■ REQUIRED WORK: Each line of the records below that holds "length" should be copied out.

(Stored data entries)
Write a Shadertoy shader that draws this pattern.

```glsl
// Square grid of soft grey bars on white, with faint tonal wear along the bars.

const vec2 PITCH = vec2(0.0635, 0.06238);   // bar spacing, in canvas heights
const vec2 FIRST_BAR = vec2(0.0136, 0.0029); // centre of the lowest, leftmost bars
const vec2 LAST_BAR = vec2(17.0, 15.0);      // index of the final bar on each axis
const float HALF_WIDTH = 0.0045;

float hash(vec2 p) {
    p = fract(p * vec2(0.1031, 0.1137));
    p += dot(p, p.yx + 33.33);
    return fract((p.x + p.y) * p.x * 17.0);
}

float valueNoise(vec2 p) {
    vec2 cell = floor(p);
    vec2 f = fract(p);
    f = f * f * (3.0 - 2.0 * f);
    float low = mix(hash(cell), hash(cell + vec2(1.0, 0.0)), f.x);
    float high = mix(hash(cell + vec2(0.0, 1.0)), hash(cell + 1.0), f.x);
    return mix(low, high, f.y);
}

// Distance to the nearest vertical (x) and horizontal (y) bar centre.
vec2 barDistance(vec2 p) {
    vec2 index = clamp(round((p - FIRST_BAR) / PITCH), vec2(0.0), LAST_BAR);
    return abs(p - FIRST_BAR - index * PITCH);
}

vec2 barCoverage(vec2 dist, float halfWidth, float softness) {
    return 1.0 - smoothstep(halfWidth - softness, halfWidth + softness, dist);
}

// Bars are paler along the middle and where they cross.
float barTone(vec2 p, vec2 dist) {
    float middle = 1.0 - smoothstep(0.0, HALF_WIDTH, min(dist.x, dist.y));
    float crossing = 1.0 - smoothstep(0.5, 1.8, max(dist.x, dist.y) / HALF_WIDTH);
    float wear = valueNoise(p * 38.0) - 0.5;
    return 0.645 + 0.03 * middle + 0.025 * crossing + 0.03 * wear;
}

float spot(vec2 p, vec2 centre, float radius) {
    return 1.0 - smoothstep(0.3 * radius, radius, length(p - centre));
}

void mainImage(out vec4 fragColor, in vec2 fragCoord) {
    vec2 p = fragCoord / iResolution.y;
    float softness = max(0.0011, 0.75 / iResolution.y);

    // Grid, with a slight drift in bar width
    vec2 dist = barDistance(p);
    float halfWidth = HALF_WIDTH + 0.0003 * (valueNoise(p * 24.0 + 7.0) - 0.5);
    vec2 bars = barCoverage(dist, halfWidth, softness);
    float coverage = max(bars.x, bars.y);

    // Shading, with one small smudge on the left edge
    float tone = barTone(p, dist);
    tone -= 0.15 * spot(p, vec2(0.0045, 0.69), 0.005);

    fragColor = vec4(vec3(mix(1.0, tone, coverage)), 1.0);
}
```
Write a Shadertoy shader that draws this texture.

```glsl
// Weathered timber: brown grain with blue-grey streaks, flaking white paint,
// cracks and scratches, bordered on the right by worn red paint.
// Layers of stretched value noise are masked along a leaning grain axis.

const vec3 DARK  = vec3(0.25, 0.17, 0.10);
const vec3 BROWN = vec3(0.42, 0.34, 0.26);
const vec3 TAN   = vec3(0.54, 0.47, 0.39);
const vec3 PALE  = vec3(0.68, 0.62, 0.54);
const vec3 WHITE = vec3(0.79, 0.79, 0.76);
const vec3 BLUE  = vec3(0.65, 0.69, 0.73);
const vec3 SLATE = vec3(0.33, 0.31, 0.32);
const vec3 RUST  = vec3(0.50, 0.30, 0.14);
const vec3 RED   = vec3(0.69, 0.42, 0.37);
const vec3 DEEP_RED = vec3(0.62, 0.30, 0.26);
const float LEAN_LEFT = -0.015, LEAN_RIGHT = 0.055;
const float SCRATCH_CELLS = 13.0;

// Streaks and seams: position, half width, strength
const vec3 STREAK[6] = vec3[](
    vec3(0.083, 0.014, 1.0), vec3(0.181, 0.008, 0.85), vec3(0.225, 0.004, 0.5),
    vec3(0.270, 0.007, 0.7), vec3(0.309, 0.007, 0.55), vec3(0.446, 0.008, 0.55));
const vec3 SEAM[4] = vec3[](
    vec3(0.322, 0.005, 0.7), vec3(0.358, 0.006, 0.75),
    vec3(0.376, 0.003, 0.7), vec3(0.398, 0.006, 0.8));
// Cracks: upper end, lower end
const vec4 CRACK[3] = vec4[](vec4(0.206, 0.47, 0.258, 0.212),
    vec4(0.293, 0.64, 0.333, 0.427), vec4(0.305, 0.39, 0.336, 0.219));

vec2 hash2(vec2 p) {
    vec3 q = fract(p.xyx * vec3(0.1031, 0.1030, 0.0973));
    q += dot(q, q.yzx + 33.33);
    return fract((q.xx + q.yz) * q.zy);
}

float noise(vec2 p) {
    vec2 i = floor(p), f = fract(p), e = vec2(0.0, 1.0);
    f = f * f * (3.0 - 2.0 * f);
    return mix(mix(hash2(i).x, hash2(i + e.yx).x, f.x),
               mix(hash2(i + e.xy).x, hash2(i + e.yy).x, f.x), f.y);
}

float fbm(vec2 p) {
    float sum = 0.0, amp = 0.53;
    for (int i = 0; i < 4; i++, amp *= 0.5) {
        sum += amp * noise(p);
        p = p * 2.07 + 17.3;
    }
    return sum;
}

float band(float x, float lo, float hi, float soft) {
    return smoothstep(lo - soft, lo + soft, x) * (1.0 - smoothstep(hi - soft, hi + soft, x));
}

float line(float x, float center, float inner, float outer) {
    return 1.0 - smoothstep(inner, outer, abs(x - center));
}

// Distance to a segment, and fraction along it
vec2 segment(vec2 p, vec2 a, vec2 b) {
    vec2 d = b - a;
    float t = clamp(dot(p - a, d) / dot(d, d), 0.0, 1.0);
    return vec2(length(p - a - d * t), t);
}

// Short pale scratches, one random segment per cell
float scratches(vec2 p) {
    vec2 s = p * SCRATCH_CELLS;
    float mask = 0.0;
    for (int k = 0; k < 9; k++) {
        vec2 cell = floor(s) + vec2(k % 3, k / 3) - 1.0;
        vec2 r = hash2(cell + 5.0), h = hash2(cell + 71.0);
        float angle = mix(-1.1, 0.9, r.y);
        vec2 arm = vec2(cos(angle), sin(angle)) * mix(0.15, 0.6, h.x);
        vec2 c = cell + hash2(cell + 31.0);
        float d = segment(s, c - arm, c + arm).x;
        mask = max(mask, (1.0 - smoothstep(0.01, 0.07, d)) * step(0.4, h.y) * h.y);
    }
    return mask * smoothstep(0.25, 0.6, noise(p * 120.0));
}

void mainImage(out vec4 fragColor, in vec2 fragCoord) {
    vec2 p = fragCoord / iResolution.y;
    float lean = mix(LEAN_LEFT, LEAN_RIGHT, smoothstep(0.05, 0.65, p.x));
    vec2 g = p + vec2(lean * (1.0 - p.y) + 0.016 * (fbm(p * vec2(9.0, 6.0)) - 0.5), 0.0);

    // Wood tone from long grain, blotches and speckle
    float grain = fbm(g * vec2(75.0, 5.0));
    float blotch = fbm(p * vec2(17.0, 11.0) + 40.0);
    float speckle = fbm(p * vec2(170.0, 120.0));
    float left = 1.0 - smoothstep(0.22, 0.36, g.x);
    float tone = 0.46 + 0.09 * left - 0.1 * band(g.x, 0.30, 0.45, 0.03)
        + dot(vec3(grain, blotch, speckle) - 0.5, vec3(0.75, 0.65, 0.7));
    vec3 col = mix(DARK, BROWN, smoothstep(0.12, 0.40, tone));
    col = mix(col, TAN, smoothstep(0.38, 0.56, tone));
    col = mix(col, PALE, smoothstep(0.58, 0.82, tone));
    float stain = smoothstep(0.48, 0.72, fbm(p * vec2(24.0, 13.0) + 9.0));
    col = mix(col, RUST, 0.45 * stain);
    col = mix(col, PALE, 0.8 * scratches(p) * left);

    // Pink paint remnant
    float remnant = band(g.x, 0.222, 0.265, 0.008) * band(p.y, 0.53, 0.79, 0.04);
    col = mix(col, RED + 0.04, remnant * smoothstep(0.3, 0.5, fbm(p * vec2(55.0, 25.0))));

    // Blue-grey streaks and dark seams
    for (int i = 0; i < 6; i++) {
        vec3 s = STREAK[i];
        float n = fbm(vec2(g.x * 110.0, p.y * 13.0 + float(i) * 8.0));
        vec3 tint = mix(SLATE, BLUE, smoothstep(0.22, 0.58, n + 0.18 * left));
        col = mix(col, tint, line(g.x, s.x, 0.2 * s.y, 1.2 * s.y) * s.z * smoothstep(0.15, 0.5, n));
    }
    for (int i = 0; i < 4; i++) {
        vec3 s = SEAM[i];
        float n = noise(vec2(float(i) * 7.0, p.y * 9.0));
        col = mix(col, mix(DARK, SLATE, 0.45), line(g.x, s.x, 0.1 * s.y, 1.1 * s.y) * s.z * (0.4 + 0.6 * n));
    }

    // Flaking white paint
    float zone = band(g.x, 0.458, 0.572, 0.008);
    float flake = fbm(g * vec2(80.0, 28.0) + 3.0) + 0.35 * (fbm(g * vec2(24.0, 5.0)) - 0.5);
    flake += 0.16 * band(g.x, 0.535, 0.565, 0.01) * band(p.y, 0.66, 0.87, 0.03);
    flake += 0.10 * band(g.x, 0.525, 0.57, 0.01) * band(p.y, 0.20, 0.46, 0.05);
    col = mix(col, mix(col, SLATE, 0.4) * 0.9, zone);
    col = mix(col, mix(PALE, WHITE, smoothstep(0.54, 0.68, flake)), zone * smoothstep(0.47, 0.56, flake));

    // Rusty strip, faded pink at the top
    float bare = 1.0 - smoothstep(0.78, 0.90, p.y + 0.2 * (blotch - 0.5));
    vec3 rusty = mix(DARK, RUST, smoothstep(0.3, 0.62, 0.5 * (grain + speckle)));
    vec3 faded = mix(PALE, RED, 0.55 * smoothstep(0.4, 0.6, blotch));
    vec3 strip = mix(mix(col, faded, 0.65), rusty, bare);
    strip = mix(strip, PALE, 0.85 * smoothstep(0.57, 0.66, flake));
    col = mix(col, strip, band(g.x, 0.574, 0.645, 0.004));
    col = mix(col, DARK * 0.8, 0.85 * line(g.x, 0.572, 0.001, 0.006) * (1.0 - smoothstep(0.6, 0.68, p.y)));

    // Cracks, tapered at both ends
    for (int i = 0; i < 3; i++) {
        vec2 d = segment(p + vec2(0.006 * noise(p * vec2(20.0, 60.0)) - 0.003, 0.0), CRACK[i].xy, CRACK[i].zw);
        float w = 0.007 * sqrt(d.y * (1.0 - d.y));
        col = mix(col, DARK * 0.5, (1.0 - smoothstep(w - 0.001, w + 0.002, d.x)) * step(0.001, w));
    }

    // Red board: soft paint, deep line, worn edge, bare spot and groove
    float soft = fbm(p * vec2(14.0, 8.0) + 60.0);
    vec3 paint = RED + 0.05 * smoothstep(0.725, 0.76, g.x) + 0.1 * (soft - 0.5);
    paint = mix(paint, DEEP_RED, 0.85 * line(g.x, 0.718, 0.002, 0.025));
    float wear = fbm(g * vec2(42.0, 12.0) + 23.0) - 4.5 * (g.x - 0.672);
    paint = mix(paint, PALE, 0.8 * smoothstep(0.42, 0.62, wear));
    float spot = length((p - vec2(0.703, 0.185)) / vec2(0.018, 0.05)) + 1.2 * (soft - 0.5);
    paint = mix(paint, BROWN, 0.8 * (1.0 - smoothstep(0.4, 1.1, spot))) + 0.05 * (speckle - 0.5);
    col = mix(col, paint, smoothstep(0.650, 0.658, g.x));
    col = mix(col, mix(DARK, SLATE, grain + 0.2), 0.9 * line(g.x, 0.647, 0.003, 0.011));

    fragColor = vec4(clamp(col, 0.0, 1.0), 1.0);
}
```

==

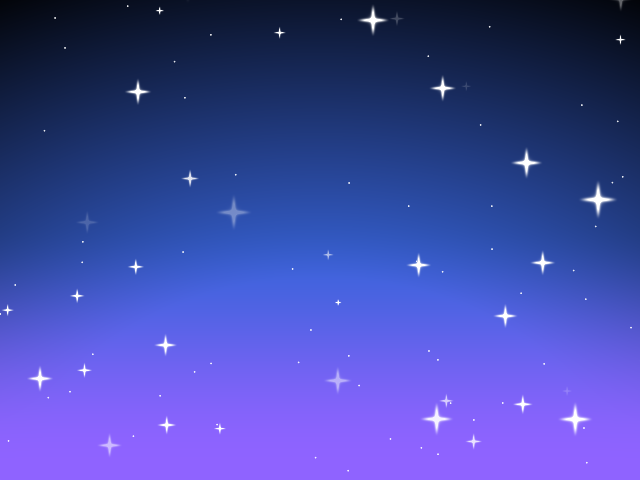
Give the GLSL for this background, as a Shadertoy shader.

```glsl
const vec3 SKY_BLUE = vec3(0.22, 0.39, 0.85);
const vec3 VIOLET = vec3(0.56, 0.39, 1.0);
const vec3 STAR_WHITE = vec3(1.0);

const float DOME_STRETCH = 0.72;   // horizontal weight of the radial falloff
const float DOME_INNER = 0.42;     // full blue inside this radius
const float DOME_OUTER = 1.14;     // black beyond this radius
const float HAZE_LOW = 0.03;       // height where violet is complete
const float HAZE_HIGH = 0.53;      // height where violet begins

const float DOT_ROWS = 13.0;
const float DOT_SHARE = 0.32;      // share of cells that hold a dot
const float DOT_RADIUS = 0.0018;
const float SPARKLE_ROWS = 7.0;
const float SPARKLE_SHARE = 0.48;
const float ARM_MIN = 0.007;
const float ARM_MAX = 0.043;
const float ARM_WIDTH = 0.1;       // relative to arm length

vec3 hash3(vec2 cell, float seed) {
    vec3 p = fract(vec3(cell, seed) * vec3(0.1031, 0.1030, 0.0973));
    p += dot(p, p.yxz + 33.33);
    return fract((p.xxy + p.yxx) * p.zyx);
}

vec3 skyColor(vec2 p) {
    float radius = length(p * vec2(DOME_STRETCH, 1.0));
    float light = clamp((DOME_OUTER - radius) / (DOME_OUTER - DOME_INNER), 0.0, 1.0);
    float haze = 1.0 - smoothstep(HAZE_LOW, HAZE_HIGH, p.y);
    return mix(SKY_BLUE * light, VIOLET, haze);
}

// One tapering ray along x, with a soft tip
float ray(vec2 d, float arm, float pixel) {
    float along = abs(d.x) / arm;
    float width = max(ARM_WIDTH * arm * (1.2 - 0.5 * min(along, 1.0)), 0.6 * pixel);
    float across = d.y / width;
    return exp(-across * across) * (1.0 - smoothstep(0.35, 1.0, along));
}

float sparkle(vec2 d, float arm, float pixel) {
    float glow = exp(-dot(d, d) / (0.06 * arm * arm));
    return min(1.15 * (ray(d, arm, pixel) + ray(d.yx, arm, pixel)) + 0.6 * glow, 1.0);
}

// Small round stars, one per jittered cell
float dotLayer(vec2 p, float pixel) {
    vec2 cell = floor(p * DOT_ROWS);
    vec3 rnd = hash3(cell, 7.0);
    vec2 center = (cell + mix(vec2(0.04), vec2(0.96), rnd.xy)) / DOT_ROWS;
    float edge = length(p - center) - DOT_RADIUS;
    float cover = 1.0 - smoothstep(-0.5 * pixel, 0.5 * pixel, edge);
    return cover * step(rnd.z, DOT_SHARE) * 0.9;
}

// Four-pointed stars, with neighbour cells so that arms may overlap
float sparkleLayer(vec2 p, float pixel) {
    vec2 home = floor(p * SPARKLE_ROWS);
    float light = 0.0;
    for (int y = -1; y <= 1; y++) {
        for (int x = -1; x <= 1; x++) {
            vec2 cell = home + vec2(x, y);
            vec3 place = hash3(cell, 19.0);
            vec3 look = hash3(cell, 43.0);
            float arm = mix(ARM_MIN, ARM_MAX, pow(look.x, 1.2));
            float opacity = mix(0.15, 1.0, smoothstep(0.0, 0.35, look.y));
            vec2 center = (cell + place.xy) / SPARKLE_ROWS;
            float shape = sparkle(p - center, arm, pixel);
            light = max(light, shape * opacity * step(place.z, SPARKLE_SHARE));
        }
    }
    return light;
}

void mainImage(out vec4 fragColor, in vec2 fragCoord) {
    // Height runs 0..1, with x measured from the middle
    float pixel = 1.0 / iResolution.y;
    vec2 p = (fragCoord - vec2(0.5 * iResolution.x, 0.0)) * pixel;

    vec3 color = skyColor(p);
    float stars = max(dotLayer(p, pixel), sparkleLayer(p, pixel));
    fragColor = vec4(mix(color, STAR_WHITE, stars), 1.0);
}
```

--

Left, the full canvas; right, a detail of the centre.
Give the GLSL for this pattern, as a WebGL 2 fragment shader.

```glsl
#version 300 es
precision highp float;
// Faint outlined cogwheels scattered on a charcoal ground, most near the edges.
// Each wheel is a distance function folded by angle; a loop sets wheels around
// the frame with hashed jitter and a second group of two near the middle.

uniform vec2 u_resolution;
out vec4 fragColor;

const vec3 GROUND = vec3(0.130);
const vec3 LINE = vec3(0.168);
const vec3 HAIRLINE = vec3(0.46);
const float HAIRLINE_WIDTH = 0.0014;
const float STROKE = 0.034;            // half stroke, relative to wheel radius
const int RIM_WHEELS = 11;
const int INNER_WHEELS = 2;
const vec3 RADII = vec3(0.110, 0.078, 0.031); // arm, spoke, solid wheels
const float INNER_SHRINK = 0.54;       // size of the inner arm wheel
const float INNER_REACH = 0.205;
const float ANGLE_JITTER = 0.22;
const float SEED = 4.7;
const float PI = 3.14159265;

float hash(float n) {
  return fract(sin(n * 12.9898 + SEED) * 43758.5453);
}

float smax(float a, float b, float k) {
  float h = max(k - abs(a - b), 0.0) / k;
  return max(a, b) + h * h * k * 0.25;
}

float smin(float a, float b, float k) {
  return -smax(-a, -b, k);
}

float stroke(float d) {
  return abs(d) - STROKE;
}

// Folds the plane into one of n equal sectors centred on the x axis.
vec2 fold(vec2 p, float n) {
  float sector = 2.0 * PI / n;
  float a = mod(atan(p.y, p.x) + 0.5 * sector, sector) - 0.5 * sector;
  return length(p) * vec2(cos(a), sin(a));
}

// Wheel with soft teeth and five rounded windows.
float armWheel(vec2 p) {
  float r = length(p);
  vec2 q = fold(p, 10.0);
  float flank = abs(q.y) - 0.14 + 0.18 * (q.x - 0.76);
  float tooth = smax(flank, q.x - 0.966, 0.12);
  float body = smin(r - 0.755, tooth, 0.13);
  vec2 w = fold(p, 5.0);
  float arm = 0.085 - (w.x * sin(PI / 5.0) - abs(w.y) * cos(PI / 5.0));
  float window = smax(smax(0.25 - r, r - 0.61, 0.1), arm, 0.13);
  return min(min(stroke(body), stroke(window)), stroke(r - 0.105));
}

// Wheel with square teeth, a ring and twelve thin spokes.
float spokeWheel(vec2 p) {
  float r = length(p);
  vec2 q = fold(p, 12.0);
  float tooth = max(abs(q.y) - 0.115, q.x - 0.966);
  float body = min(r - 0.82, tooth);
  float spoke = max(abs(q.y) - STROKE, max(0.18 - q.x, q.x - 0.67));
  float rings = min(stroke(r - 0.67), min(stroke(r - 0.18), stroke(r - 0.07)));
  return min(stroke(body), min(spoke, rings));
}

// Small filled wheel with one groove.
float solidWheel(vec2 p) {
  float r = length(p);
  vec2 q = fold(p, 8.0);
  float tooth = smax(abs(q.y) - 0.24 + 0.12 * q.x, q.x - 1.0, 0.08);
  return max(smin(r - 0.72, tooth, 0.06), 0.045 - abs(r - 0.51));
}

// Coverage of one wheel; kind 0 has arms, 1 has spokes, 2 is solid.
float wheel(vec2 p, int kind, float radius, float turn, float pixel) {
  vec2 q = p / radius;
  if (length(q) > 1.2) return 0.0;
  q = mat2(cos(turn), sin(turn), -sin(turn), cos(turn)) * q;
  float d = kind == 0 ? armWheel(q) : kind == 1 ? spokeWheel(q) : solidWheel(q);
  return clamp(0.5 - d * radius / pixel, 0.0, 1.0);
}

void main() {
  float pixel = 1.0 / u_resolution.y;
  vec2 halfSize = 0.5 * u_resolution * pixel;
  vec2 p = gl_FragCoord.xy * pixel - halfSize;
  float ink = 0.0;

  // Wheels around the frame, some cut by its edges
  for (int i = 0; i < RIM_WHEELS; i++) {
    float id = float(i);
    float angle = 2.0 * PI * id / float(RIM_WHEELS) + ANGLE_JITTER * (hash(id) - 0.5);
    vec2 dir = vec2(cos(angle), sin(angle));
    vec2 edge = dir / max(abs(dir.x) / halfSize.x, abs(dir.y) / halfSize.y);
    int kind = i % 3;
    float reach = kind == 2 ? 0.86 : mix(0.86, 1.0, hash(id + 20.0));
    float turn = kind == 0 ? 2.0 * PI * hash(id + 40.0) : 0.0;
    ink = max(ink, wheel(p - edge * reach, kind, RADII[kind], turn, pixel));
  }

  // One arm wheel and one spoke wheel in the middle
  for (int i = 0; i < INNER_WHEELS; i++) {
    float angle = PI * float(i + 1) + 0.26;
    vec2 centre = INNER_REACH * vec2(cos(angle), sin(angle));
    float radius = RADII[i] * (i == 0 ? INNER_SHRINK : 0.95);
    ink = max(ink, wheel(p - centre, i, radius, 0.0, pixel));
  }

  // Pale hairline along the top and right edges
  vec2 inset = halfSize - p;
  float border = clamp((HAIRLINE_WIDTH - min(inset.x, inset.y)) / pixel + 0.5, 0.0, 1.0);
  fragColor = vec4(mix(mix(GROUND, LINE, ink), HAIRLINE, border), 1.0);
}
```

■ TASK ANSWER:
    return 1.0 - smoothstep(0.3 * radius, radius, length(p - centre));
    return vec2(length(p - a - d * t), t);
    float spot = length((p - vec2(0.703, 0.185)) / vec2(0.018, 0.05)) + 1.2 * (soft - 0.5);
const float ARM_WIDTH = 0.1;       // relative to arm length
    float radius = length(p * vec2(DOME_STRETCH, 1.0));
    float edge = length(p - center) - DOT_RADIUS;
  return length(p) * vec2(cos(a), sin(a));
  float r = length(p);
  float r = length(p);
  float r = length(p);
  if (length(q) > 1.2) return 0.0;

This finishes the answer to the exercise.